Regarding the market value data in this problem, it should be pointed out that the initial decrease of $50,000 in Year 1 is not uncommon. This is especially true for custom-built equipment for a particular and unique application at a specific plant. Such equipment would not be valuable to others in the marketplace. Also, the$100,000 first cost (cost basis) could have included costs due to installation, facility modifications, or removal of old equipment. The $50,000 may be optimistic for the market value of one-year-old equipment. The next step is to determine the ATCFs that would occur in each possible year of disposal. (The ATCF for Year 0 is easy; it is −$100, 000.) For example, as shown in Table 13–2, in Year 1 there is a $35,710 loss as the book value exceeds the market value. The tax savings from this loss are added to the salvage (market) value to determine the ATCF (if the asset is disposed of during Year 1). Table 13-1 ATCF for O&M and Depreciation for Example 13–9  O&M Depreciation ATCF Tax Savings (at 28%) Taxable Income MACRS Depreciation, $d_{t}$ O&M Expense Year, t −$3,199 $6,801 −$24,290 $14,290 −$10,000 1 −3,223 10,777 −38,490 24,490 −14,000 2 −8,063 9,937 −35,490 17,490 −18,000 3 −12,343 9,657 −34,490 12,490 −22,000 4 −16,220 9,780 −34,930 8,930 −26,000 5 −19,102 10,898 −38,920 8,920 −30,000 6 −21,980 12,020 −42,930 8,930 −34,000 7 −26,111 11,889 −42,460 4,460 −38,000 8 −30,240 11,760 −42,000 0 −42,000 9 −33,120 12,880 −46,000 0 −46,000 10

Table 13-2 ATCF in Year of Disposal for Example 13–9

 ATCF if Disposed of Gain or Loss (at 28%) Gain/Loss Tax Book Value Market Value Year, t $59,999$9,999 −$35,710$85,710 \$50,000 1 49,542 4,542 −16,220 61,220 45,000 2 41,044 1,044 −3,730 43,730 40,000 3 33,947 −1,053 3,760 31,240 35,000 4 27,847 −2,153 7,690 22,310 30,000 5 21,749 −3,251 11,610 13,390 25,000 6 15,649 −4,351 15,540 4,460 20,000 7 10,800 −4,200 15,000 0 15,000 8 7,200 −2,800 10,000 0 10,000 9 3,600 −1,400 5,000 0 5,000 10
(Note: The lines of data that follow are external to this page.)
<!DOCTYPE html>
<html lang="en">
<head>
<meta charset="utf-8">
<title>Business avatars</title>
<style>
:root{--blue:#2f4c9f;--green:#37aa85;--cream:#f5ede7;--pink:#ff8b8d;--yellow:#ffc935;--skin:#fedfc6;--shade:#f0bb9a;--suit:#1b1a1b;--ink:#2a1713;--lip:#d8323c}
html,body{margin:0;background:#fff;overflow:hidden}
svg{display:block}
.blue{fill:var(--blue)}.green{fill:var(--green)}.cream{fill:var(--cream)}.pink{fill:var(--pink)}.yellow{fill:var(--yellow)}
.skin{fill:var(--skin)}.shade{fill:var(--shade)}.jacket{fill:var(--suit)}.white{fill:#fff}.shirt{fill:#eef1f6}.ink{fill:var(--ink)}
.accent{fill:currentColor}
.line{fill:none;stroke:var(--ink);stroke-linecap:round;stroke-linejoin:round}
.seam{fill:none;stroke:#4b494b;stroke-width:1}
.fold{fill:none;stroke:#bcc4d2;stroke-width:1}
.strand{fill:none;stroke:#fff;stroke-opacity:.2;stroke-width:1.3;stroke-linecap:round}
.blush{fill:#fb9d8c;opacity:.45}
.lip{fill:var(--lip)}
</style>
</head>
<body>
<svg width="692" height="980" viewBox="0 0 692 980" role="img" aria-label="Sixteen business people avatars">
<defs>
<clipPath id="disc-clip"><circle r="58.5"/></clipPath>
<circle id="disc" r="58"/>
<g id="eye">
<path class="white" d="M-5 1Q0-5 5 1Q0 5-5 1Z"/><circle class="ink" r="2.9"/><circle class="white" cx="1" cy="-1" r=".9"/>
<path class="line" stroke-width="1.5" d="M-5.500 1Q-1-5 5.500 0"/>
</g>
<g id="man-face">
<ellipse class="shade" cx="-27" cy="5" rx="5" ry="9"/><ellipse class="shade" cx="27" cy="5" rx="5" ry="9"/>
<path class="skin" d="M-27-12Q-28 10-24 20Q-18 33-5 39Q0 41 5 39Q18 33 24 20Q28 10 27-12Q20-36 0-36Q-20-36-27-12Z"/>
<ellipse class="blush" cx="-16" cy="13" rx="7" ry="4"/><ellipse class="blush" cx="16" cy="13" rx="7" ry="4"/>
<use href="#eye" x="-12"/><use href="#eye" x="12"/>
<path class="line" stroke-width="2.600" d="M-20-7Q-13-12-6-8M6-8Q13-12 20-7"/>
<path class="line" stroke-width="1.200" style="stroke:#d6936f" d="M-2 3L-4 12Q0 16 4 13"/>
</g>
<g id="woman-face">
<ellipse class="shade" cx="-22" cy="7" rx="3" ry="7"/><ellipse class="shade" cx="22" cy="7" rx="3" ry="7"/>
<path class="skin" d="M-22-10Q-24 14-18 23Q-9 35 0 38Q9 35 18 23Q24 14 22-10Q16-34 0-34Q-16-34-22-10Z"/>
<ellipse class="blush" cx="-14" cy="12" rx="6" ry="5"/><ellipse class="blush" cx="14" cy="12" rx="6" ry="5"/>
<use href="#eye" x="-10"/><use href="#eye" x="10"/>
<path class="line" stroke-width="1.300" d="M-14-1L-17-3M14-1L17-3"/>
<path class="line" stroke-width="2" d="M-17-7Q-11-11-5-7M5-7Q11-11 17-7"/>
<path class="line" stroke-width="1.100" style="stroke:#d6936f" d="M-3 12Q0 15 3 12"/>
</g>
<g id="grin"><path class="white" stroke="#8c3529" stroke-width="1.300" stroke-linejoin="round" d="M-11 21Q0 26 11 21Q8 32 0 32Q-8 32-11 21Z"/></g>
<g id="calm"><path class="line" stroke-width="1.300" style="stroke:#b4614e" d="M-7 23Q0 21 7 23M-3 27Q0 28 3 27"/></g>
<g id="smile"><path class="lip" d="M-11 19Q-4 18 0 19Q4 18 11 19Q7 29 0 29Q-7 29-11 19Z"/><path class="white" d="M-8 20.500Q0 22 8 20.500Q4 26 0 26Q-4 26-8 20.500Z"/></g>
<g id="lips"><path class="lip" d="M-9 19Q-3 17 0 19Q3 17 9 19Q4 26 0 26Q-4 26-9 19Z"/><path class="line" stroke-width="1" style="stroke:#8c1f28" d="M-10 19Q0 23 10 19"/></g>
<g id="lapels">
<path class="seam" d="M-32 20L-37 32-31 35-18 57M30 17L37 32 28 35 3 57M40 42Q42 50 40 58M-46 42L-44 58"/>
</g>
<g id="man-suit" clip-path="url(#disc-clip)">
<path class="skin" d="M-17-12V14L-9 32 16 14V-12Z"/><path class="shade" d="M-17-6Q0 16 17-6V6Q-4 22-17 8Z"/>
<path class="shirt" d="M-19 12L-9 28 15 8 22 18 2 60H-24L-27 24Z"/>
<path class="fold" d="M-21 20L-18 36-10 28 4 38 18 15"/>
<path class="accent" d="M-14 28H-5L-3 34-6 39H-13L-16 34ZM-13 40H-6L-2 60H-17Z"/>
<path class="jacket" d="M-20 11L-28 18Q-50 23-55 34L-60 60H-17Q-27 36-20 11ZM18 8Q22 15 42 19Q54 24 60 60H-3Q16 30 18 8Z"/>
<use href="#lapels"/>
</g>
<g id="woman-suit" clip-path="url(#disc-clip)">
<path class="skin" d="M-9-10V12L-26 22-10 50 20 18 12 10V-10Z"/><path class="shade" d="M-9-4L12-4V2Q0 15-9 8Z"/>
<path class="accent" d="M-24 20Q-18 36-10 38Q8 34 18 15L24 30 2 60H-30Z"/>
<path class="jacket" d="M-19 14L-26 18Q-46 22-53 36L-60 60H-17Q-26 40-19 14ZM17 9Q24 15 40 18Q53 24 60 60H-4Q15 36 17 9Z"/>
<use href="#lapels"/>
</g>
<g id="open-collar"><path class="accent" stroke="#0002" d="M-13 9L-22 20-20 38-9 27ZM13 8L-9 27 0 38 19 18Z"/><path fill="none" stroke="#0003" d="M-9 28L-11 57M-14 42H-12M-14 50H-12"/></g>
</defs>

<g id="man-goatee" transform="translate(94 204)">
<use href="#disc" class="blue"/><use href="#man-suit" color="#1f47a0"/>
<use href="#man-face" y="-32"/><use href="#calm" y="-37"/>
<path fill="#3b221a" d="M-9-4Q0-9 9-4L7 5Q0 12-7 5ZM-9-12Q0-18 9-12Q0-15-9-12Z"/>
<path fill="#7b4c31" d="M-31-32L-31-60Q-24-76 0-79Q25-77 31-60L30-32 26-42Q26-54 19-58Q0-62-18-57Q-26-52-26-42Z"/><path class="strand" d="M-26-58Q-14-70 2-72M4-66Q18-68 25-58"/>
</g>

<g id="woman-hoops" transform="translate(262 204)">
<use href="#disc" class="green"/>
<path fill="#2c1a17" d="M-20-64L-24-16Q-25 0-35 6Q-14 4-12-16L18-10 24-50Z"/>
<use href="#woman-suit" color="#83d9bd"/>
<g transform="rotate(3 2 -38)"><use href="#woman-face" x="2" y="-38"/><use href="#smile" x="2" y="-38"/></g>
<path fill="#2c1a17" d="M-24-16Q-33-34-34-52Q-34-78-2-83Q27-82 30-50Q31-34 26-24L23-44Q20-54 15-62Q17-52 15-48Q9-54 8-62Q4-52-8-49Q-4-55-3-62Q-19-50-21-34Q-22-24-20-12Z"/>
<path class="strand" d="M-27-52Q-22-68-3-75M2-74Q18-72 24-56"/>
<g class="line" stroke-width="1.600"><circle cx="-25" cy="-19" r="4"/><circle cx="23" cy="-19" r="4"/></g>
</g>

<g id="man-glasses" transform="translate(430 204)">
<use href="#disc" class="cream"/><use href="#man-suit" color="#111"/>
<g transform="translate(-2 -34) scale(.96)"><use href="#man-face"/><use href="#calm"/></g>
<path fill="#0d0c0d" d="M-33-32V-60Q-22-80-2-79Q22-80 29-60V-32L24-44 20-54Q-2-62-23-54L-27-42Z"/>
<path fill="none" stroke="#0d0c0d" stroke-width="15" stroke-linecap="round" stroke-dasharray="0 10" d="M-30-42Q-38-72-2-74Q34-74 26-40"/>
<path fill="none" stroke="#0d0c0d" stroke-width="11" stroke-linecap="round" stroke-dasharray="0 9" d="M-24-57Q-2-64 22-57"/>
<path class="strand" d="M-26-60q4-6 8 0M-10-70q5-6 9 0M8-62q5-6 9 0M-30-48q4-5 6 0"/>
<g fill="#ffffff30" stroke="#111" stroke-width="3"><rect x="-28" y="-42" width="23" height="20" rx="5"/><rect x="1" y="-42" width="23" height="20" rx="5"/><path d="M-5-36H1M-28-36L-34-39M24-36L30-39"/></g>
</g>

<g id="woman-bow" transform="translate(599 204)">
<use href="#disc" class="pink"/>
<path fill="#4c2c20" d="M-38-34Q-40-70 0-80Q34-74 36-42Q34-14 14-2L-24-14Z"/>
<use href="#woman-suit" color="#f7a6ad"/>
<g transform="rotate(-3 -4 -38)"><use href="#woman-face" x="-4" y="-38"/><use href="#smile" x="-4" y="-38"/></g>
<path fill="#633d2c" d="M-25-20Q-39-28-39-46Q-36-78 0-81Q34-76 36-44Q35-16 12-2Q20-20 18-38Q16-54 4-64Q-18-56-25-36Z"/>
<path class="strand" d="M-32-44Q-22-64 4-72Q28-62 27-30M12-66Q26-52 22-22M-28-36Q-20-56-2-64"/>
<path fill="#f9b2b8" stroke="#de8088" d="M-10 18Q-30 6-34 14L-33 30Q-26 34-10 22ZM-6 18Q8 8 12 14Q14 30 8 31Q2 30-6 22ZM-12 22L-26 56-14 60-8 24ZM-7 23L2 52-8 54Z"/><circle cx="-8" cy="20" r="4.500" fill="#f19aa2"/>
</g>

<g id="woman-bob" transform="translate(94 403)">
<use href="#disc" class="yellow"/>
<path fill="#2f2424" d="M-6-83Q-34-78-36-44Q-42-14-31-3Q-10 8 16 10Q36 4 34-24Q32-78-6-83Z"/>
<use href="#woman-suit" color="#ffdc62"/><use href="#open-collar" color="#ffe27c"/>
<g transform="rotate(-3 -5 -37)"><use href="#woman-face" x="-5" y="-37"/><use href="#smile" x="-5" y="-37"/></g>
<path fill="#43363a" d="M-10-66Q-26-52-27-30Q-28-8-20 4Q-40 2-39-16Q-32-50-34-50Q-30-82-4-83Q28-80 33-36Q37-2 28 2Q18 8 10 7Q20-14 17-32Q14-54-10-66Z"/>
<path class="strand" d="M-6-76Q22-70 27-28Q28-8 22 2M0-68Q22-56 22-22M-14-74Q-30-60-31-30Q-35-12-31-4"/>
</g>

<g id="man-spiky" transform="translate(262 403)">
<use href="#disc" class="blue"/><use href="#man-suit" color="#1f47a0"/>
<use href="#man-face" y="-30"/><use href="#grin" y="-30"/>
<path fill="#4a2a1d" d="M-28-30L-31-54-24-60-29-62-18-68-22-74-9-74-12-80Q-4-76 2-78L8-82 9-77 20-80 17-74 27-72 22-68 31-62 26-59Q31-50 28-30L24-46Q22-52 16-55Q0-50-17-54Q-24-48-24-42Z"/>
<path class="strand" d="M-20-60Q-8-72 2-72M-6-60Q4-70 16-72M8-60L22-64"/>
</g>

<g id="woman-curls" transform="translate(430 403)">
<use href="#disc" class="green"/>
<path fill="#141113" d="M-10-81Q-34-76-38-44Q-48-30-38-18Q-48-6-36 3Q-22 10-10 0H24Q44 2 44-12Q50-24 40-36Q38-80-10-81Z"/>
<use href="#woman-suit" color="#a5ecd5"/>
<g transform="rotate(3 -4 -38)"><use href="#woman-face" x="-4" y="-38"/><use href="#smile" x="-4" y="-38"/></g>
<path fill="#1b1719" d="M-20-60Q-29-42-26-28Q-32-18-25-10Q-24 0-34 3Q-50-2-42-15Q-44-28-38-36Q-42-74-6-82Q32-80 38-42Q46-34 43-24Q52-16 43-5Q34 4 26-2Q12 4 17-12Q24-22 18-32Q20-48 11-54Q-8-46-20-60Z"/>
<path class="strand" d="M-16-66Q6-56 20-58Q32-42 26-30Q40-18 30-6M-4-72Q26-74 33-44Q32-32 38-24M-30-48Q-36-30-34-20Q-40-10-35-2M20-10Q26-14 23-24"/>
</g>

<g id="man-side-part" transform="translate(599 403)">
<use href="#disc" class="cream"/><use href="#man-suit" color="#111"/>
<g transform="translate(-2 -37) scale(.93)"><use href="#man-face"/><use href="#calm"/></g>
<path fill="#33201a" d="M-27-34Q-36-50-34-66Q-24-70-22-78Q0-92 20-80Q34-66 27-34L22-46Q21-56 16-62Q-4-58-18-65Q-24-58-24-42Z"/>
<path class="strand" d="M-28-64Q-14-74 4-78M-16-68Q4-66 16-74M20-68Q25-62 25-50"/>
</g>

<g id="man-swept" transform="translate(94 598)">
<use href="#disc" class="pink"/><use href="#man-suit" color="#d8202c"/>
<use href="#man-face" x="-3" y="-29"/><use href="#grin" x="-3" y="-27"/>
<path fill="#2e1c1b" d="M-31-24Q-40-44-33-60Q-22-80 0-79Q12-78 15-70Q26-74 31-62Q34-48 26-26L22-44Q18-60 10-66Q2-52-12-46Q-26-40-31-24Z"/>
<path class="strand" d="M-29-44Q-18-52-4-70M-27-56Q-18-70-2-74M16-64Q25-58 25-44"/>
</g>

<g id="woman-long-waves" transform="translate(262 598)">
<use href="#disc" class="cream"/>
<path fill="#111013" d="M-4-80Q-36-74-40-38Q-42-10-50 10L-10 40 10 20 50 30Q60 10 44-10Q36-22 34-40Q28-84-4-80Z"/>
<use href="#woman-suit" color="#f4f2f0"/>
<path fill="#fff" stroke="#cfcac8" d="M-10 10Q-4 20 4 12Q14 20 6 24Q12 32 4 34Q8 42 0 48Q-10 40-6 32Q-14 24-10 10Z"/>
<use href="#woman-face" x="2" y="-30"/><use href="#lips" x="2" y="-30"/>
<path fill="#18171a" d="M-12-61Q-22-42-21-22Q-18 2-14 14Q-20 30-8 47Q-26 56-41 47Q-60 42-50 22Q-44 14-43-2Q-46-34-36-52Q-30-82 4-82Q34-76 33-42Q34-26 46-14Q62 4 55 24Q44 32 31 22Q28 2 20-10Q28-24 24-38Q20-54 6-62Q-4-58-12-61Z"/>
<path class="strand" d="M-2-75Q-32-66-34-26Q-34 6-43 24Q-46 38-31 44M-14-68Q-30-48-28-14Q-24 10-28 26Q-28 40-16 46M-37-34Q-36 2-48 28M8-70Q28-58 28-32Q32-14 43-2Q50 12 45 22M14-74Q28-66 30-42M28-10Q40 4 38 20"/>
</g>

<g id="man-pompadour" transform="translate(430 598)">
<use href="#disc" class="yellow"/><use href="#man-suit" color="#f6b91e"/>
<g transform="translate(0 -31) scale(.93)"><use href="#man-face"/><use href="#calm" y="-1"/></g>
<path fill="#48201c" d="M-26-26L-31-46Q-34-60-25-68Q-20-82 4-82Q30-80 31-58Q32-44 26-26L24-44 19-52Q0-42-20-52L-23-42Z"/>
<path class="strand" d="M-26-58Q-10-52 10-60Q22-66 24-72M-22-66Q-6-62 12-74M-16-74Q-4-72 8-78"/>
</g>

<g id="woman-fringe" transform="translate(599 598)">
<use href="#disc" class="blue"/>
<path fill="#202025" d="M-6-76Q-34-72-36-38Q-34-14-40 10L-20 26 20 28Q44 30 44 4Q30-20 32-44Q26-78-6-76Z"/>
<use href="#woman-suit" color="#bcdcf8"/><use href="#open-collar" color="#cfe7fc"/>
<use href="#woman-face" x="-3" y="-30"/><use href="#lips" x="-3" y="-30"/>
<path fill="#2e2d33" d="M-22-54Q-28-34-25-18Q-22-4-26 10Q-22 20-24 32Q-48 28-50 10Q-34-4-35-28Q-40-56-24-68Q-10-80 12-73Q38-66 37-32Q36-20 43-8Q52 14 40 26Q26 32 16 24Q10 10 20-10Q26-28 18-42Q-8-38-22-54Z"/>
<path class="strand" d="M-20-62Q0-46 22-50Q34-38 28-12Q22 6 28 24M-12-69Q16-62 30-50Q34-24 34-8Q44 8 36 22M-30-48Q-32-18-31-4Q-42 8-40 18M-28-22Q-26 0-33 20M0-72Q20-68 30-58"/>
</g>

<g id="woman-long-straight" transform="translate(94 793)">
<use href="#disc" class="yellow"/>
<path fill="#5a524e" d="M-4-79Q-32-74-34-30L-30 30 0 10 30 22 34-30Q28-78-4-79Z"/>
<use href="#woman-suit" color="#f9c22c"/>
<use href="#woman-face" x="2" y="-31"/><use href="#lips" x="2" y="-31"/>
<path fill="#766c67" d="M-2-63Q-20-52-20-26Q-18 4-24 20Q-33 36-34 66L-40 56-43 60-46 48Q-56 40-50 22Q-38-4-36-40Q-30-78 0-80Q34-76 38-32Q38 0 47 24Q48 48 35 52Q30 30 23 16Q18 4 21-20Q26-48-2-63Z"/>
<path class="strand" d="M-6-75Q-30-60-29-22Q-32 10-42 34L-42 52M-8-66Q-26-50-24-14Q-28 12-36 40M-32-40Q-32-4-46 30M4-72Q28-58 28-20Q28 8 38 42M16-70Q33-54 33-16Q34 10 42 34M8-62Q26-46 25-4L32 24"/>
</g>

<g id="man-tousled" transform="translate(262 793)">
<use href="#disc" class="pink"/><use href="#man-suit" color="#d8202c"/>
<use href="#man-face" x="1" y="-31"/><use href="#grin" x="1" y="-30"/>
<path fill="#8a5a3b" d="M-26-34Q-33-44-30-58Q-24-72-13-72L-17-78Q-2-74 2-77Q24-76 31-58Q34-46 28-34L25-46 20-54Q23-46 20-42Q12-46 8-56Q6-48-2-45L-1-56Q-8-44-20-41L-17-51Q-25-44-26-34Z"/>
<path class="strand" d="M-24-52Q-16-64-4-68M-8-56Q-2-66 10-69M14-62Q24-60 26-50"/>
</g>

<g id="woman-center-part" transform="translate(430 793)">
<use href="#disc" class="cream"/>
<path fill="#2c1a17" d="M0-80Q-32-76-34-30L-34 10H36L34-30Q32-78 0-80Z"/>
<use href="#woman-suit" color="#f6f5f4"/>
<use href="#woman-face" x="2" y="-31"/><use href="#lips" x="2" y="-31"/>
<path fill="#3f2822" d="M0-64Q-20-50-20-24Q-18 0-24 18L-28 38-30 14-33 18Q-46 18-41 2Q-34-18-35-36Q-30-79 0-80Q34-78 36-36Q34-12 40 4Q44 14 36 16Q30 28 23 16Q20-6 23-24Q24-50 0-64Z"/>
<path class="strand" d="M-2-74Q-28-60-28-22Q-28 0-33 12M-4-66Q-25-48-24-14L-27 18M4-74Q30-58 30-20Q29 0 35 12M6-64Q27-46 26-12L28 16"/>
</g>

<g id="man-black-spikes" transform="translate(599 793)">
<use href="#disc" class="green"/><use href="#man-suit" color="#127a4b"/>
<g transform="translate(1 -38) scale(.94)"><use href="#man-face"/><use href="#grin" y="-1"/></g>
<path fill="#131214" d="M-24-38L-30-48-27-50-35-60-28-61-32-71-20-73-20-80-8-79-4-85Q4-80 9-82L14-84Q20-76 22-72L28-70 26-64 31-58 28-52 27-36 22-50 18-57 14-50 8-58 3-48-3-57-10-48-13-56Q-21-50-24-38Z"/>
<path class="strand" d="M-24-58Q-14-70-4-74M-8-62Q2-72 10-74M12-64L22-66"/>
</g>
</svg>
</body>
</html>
These tables assume that depreciation is taken during the year of disposal and then calculates the recaptured depreciation (gain) or loss on the year-end book value.
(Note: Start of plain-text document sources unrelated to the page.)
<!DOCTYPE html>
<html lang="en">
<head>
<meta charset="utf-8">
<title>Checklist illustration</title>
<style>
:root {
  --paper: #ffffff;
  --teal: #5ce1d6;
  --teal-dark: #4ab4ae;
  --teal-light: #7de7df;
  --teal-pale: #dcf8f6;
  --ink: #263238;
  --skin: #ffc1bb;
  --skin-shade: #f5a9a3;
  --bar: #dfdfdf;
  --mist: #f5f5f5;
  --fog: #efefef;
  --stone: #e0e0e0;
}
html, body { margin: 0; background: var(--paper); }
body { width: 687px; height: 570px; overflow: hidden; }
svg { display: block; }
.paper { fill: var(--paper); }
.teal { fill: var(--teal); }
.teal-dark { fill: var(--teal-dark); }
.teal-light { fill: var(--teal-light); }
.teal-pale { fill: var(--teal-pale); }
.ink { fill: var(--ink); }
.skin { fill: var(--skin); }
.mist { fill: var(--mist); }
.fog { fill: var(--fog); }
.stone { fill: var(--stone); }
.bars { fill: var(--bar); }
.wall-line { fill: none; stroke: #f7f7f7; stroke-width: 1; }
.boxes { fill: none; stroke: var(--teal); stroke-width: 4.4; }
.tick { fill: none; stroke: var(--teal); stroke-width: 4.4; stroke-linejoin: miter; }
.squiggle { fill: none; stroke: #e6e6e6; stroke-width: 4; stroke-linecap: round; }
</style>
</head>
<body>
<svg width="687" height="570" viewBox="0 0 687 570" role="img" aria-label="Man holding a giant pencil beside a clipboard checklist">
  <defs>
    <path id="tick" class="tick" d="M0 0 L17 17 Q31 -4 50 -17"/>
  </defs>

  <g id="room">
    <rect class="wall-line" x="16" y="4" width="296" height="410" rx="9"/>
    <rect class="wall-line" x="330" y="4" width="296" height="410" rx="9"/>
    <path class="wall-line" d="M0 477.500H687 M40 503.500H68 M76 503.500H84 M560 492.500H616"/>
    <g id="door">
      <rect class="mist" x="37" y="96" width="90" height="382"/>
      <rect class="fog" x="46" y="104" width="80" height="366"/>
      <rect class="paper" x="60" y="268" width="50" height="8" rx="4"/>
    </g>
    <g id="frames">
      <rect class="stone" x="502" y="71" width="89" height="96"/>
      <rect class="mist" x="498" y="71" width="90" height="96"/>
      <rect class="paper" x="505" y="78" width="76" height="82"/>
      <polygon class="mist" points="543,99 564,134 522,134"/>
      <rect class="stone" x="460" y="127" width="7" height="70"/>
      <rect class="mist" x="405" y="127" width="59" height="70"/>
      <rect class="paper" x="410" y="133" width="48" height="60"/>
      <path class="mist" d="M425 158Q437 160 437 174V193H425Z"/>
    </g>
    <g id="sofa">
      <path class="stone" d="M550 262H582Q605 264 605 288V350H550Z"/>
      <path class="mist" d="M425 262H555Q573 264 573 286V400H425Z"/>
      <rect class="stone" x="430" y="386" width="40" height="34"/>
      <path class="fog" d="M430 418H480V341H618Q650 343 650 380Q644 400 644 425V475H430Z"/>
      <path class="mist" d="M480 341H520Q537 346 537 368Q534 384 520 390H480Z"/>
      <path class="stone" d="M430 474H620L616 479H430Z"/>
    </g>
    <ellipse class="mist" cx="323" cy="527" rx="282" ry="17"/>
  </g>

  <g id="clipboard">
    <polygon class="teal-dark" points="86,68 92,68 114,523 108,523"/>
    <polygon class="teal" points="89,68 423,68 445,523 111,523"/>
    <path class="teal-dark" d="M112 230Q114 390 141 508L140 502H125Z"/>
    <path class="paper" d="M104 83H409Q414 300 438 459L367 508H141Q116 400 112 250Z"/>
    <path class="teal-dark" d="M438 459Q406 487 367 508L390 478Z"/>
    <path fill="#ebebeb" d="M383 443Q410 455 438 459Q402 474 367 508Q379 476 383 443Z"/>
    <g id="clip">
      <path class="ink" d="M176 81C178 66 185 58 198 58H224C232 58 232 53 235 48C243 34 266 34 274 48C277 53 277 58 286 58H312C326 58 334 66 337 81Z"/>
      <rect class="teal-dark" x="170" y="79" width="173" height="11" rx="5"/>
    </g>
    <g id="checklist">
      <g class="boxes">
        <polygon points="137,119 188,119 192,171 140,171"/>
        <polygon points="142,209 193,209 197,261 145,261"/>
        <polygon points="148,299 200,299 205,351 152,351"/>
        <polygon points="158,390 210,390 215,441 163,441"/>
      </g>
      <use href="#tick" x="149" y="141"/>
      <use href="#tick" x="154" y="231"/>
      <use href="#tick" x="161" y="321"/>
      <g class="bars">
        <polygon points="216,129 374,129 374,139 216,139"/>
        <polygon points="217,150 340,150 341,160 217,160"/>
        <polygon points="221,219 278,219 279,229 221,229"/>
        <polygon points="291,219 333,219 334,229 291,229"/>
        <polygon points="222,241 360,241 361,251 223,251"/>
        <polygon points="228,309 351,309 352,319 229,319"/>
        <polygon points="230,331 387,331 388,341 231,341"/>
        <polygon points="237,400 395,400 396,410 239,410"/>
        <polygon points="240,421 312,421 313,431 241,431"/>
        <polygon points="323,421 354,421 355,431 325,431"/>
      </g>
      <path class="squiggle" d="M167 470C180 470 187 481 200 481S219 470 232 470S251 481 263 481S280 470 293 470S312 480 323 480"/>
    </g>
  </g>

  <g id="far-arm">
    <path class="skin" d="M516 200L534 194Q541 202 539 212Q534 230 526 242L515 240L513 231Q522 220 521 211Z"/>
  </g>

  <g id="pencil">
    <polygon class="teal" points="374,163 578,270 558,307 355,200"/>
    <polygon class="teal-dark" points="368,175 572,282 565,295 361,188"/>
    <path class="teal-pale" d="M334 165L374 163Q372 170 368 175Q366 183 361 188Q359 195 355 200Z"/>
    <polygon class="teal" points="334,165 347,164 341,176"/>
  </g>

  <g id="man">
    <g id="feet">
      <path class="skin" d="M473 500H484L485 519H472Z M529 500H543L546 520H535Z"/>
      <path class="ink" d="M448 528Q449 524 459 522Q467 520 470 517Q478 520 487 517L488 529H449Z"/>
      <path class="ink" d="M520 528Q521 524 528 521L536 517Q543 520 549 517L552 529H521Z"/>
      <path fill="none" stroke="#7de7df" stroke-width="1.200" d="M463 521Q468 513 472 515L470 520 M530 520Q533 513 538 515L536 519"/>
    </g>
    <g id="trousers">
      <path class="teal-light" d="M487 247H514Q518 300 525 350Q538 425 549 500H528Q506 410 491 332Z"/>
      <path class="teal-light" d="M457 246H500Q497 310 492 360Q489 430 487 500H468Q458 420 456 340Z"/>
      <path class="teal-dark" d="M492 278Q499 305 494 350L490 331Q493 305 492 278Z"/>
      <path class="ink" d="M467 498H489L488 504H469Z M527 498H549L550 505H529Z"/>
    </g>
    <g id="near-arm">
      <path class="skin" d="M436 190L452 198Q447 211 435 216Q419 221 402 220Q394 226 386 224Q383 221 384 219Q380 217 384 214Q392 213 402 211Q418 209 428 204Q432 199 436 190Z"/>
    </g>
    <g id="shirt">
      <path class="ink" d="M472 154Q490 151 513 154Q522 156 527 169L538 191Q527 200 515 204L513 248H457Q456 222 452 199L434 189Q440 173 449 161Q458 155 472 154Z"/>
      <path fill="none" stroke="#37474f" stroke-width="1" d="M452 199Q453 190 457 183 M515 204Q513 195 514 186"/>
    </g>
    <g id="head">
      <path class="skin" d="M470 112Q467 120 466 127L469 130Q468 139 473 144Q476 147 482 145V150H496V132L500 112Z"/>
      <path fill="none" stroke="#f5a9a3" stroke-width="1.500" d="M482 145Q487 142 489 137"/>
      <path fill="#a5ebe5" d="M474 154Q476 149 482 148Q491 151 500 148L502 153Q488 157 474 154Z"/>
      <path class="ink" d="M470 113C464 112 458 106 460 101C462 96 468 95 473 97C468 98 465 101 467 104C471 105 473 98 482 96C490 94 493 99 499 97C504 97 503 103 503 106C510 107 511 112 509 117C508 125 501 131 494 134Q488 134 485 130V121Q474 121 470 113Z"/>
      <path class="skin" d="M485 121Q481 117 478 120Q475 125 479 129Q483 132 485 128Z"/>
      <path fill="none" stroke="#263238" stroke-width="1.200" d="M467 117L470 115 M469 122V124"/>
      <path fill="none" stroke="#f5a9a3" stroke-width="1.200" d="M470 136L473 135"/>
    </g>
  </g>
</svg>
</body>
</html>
Spreadsheets are very useful in nearly all after-tax calculations. However, they are absolutely required for optimal life calculations in after-tax situations, because bonus plus MACRS is the tax law, and after-tax cash flows are different in every year. Thus, the NPV function and the PMT function are both needed to find the minimum EUAC after taxes. Figure 13–5 illustrates the calculation of the minimum cost life for Example 13–9.

In Figure 13–5, the NPV finds the present worth of the irregular cash flows from Period 1 through Period t for t = 1 to life. Then PMT can be used to find the EUAC over each potential life. Before-tax replacement analysis was done this way in Example 13–2. The spreadsheet block function NPV is used to find the PW of cash flows from Period 1 to Period t. Note that the cell for Period 1 is an absolute address and the cell for period t is a relative address. This allows the formula to be copied.